[Dataset records — start]
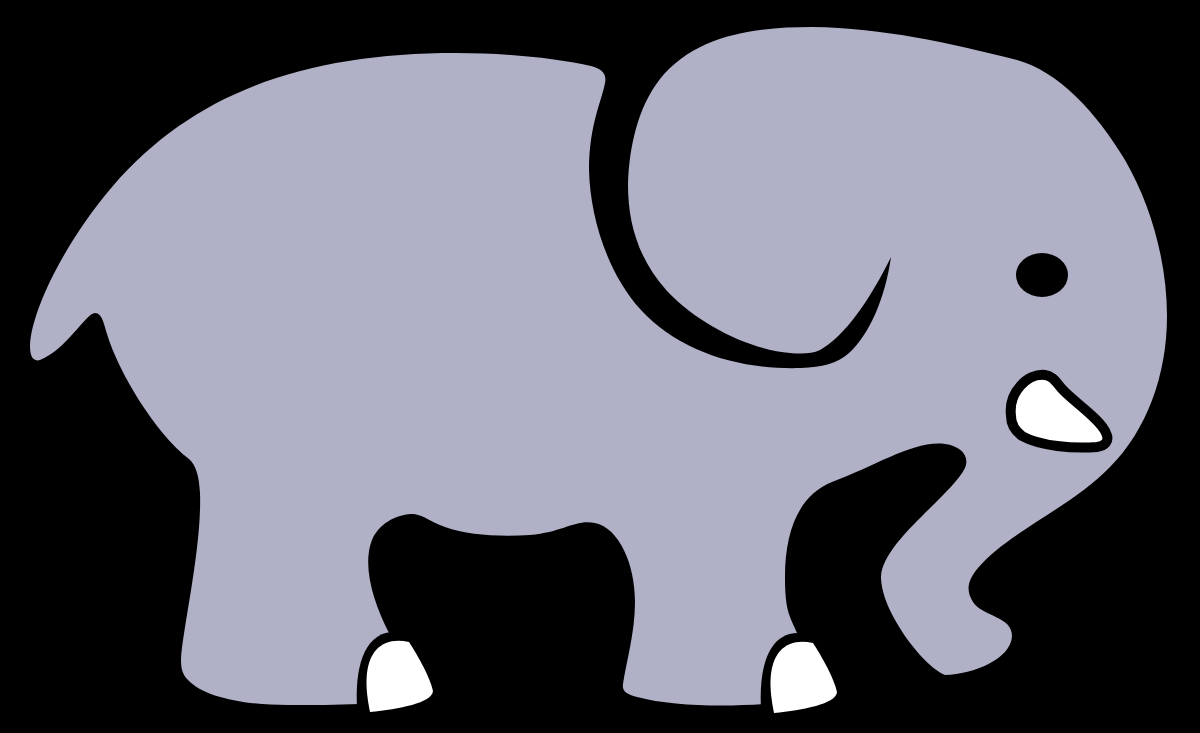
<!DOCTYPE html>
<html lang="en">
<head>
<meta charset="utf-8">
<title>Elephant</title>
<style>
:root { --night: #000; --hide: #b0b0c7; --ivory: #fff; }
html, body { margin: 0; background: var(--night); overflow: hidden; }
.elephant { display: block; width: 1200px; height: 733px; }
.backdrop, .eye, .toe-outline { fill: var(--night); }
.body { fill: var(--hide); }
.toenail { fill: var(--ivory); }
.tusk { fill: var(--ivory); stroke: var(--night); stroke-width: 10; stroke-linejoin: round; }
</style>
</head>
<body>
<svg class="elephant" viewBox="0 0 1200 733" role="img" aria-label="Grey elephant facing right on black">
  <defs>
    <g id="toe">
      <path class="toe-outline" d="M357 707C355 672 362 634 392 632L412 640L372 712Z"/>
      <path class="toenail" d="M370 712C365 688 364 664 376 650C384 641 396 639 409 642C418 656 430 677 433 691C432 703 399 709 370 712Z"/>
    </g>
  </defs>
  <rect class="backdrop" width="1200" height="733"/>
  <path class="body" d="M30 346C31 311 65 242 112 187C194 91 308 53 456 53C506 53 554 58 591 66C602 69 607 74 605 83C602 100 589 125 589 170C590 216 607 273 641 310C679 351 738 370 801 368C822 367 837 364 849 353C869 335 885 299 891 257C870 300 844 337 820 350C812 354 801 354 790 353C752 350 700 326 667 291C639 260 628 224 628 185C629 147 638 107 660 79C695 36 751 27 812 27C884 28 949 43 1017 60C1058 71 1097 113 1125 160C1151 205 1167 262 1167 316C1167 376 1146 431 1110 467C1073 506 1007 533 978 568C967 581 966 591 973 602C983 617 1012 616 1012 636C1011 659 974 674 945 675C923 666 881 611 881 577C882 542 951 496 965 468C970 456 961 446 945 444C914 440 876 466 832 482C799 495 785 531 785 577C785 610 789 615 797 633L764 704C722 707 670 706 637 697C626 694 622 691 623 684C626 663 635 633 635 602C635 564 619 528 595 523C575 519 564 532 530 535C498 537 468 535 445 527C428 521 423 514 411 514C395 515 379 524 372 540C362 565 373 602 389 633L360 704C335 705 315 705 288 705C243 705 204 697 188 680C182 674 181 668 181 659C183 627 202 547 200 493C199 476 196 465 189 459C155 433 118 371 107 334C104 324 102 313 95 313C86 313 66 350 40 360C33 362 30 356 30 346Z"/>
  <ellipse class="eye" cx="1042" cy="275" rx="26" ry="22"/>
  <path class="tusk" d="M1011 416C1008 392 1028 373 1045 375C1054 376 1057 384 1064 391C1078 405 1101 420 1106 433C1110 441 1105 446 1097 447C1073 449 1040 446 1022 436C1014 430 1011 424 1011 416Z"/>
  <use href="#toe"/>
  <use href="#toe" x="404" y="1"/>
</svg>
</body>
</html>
[Dataset records — finish]
[Dataset records — start]
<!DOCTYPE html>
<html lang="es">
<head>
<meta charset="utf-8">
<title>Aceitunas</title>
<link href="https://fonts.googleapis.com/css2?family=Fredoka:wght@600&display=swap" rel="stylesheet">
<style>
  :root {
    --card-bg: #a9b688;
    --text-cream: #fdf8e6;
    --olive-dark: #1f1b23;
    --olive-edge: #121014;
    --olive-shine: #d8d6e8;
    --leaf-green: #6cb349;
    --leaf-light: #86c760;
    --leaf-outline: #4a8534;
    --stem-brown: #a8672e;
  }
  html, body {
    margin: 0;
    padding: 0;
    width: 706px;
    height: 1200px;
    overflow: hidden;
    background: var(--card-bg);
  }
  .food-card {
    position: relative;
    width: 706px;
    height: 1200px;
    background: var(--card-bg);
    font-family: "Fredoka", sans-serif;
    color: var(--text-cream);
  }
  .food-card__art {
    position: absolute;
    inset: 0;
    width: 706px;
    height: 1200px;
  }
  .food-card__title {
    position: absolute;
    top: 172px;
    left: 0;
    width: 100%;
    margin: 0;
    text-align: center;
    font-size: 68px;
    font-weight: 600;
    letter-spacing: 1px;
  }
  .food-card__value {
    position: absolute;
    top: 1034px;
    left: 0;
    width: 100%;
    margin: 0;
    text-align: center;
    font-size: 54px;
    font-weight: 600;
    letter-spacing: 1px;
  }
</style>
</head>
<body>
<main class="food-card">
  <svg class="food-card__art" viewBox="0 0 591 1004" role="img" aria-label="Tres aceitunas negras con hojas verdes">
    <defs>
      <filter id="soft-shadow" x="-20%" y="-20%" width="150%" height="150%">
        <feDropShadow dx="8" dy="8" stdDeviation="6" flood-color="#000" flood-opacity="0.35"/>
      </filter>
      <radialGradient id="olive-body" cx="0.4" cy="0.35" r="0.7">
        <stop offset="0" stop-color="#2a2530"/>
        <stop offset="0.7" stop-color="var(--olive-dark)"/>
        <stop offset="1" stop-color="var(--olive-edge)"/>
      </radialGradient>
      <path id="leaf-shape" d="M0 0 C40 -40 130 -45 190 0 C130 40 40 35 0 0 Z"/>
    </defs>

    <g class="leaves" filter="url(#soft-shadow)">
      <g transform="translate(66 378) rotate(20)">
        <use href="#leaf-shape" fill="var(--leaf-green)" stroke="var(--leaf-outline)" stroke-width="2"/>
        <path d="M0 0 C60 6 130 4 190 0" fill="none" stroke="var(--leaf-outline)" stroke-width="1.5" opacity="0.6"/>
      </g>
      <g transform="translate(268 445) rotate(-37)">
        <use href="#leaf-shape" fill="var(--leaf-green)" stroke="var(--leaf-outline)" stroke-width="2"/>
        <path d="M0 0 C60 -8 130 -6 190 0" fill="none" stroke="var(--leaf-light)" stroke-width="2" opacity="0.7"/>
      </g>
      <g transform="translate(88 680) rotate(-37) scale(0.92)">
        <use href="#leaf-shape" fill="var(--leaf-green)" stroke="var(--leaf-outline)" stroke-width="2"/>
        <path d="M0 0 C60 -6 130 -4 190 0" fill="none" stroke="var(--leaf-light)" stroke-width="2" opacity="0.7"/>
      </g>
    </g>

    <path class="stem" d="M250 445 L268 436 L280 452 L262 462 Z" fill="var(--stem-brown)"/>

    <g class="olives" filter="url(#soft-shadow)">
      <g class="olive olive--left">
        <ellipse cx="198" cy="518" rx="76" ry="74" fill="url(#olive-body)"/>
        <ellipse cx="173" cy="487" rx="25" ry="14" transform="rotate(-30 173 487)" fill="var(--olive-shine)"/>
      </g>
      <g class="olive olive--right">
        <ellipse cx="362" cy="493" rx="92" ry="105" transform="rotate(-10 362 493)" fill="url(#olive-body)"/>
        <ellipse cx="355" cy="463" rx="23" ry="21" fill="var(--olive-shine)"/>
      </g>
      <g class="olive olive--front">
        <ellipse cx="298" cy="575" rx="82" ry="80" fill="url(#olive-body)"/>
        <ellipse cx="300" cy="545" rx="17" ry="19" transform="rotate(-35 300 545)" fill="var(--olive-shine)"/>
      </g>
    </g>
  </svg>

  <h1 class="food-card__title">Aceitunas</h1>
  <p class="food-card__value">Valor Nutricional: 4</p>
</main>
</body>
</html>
[Dataset records — finish]
With the line holding "--olive-shine: #d8d6e8;" as the first and the line holding "font-size: 68px;" as the last, set down that range of the entries above exactly, and nothing else.

## Task result
    --olive-shine: #d8d6e8;
    --leaf-green: #6cb349;
    --leaf-light: #86c760;
    --leaf-outline: #4a8534;
    --stem-brown: #a8672e;
  }
  html, body {
    margin: 0;
    padding: 0;
    width: 706px;
    height: 1200px;
    overflow: hidden;
    background: var(--card-bg);
  }
  .food-card {
    position: relative;
    width: 706px;
    height: 1200px;
    background: var(--card-bg);
    font-family: "Fredoka", sans-serif;
    color: var(--text-cream);
  }
  .food-card__art {
    position: absolute;
    inset: 0;
    width: 706px;
    height: 1200px;
  }
  .food-card__title {
    position: absolute;
    top: 172px;
    left: 0;
    width: 100%;
    margin: 0;
    text-align: center;
    font-size: 68px;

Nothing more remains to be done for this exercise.